(Beginning of Material to process)

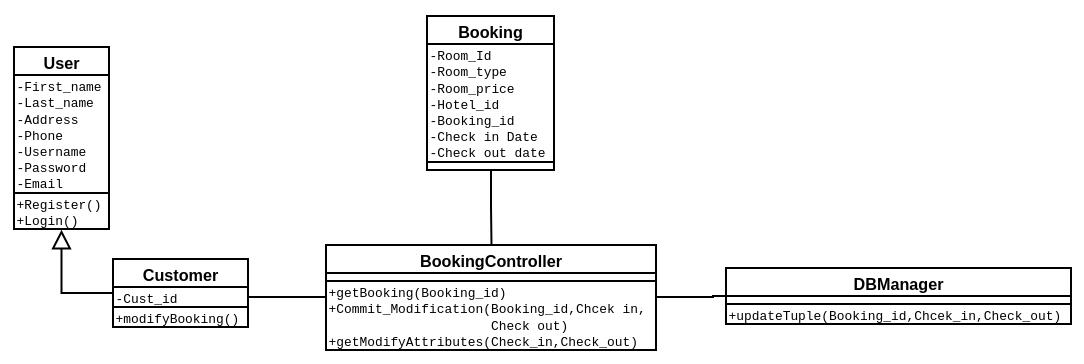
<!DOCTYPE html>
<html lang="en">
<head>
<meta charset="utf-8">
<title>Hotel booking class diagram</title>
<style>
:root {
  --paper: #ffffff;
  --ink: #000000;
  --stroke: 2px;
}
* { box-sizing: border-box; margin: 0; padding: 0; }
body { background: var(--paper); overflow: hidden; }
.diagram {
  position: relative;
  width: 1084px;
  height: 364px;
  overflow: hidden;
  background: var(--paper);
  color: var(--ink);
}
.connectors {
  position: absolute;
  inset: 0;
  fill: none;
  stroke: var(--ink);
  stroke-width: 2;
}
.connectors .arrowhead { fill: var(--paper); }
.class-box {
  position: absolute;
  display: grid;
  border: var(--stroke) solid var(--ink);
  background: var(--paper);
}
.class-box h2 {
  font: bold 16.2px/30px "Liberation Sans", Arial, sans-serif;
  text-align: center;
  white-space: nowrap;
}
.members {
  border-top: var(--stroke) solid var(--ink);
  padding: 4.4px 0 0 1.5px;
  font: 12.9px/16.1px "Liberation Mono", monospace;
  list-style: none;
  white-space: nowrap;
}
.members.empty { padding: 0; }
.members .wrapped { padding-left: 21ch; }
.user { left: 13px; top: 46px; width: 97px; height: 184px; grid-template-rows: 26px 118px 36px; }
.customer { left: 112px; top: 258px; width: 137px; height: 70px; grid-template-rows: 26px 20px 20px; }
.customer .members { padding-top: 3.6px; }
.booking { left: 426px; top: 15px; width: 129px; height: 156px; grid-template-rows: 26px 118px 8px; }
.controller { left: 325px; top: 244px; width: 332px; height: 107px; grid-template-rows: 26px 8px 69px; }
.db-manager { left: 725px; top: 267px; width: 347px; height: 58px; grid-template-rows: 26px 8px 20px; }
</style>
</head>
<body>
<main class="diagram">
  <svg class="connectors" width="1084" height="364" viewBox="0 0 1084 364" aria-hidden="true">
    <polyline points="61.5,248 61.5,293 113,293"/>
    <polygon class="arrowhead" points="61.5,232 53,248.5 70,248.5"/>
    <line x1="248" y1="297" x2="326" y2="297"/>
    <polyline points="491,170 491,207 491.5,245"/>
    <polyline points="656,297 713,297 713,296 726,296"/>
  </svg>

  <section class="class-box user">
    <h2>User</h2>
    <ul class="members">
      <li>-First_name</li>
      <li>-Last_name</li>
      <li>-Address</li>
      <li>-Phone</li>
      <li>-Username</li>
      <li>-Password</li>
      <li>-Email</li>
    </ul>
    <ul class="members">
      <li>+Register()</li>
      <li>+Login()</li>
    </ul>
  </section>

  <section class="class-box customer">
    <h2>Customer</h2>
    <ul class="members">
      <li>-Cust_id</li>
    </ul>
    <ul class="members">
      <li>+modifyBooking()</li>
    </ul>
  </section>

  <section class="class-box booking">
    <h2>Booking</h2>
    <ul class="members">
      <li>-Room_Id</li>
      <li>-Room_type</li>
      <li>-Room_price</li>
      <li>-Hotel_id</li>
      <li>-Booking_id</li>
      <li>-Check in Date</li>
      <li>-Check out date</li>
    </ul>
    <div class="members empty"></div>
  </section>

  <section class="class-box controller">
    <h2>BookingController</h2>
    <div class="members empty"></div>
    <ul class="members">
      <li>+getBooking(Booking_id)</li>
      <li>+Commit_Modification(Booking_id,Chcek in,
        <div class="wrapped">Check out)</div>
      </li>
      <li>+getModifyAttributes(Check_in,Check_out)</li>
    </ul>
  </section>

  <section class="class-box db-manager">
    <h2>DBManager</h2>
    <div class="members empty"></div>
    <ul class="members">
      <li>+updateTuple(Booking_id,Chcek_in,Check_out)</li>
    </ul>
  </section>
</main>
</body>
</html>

(End of Material to process)

— Task instructions —
Restate all of the material above word for word, excluding the pictures.

— Answer box —
<!DOCTYPE html>
<html lang="en">
<head>
<meta charset="utf-8">
<title>Hotel booking class diagram</title>
<style>
:root {
  --paper: #ffffff;
  --ink: #000000;
  --stroke: 2px;
}
* { box-sizing: border-box; margin: 0; padding: 0; }
body { background: var(--paper); overflow: hidden; }
.diagram {
  position: relative;
  width: 1084px;
  height: 364px;
  overflow: hidden;
  background: var(--paper);
  color: var(--ink);
}
.connectors {
  position: absolute;
  inset: 0;
  fill: none;
  stroke: var(--ink);
  stroke-width: 2;
}
.connectors .arrowhead { fill: var(--paper); }
.class-box {
  position: absolute;
  display: grid;
  border: var(--stroke) solid var(--ink);
  background: var(--paper);
}
.class-box h2 {
  font: bold 16.2px/30px "Liberation Sans", Arial, sans-serif;
  text-align: center;
  white-space: nowrap;
}
.members {
  border-top: var(--stroke) solid var(--ink);
  padding: 4.4px 0 0 1.5px;
  font: 12.9px/16.1px "Liberation Mono", monospace;
  list-style: none;
  white-space: nowrap;
}
.members.empty { padding: 0; }
.members .wrapped { padding-left: 21ch; }
.user { left: 13px; top: 46px; width: 97px; height: 184px; grid-template-rows: 26px 118px 36px; }
.customer { left: 112px; top: 258px; width: 137px; height: 70px; grid-template-rows: 26px 20px 20px; }
.customer .members { padding-top: 3.6px; }
.booking { left: 426px; top: 15px; width: 129px; height: 156px; grid-template-rows: 26px 118px 8px; }
.controller { left: 325px; top: 244px; width: 332px; height: 107px; grid-template-rows: 26px 8px 69px; }
.db-manager { left: 725px; top: 267px; width: 347px; height: 58px; grid-template-rows: 26px 8px 20px; }
</style>
</head>
<body>
<main class="diagram">
  <svg class="connectors" width="1084" height="364" viewBox="0 0 1084 364" aria-hidden="true">
    <polyline points="61.5,248 61.5,293 113,293"/>
    <polygon class="arrowhead" points="61.5,232 53,248.5 70,248.5"/>
    <line x1="248" y1="297" x2="326" y2="297"/>
    <polyline points="491,170 491,207 491.5,245"/>
    <polyline points="656,297 713,297 713,296 726,296"/>
  </svg>

  <section class="class-box user">
    <h2>User</h2>
    <ul class="members">
      <li>-First_name</li>
      <li>-Last_name</li>
      <li>-Address</li>
      <li>-Phone</li>
      <li>-Username</li>
      <li>-Password</li>
      <li>-Email</li>
    </ul>
    <ul class="members">
      <li>+Register()</li>
      <li>+Login()</li>
    </ul>
  </section>

  <section class="class-box customer">
    <h2>Customer</h2>
    <ul class="members">
      <li>-Cust_id</li>
    </ul>
    <ul class="members">
      <li>+modifyBooking()</li>
    </ul>
  </section>

  <section class="class-box booking">
    <h2>Booking</h2>
    <ul class="members">
      <li>-Room_Id</li>
      <li>-Room_type</li>
      <li>-Room_price</li>
      <li>-Hotel_id</li>
      <li>-Booking_id</li>
      <li>-Check in Date</li>
      <li>-Check out date</li>
    </ul>
    <div class="members empty"></div>
  </section>

  <section class="class-box controller">
    <h2>BookingController</h2>
    <div class="members empty"></div>
    <ul class="members">
      <li>+getBooking(Booking_id)</li>
      <li>+Commit_Modification(Booking_id,Chcek in,
        <div class="wrapped">Check out)</div>
      </li>
      <li>+getModifyAttributes(Check_in,Check_out)</li>
    </ul>
  </section>

  <section class="class-box db-manager">
    <h2>DBManager</h2>
    <div class="members empty"></div>
    <ul class="members">
      <li>+updateTuple(Booking_id,Chcek_in,Check_out)</li>
    </ul>
  </section>
</main>
</body>
</html>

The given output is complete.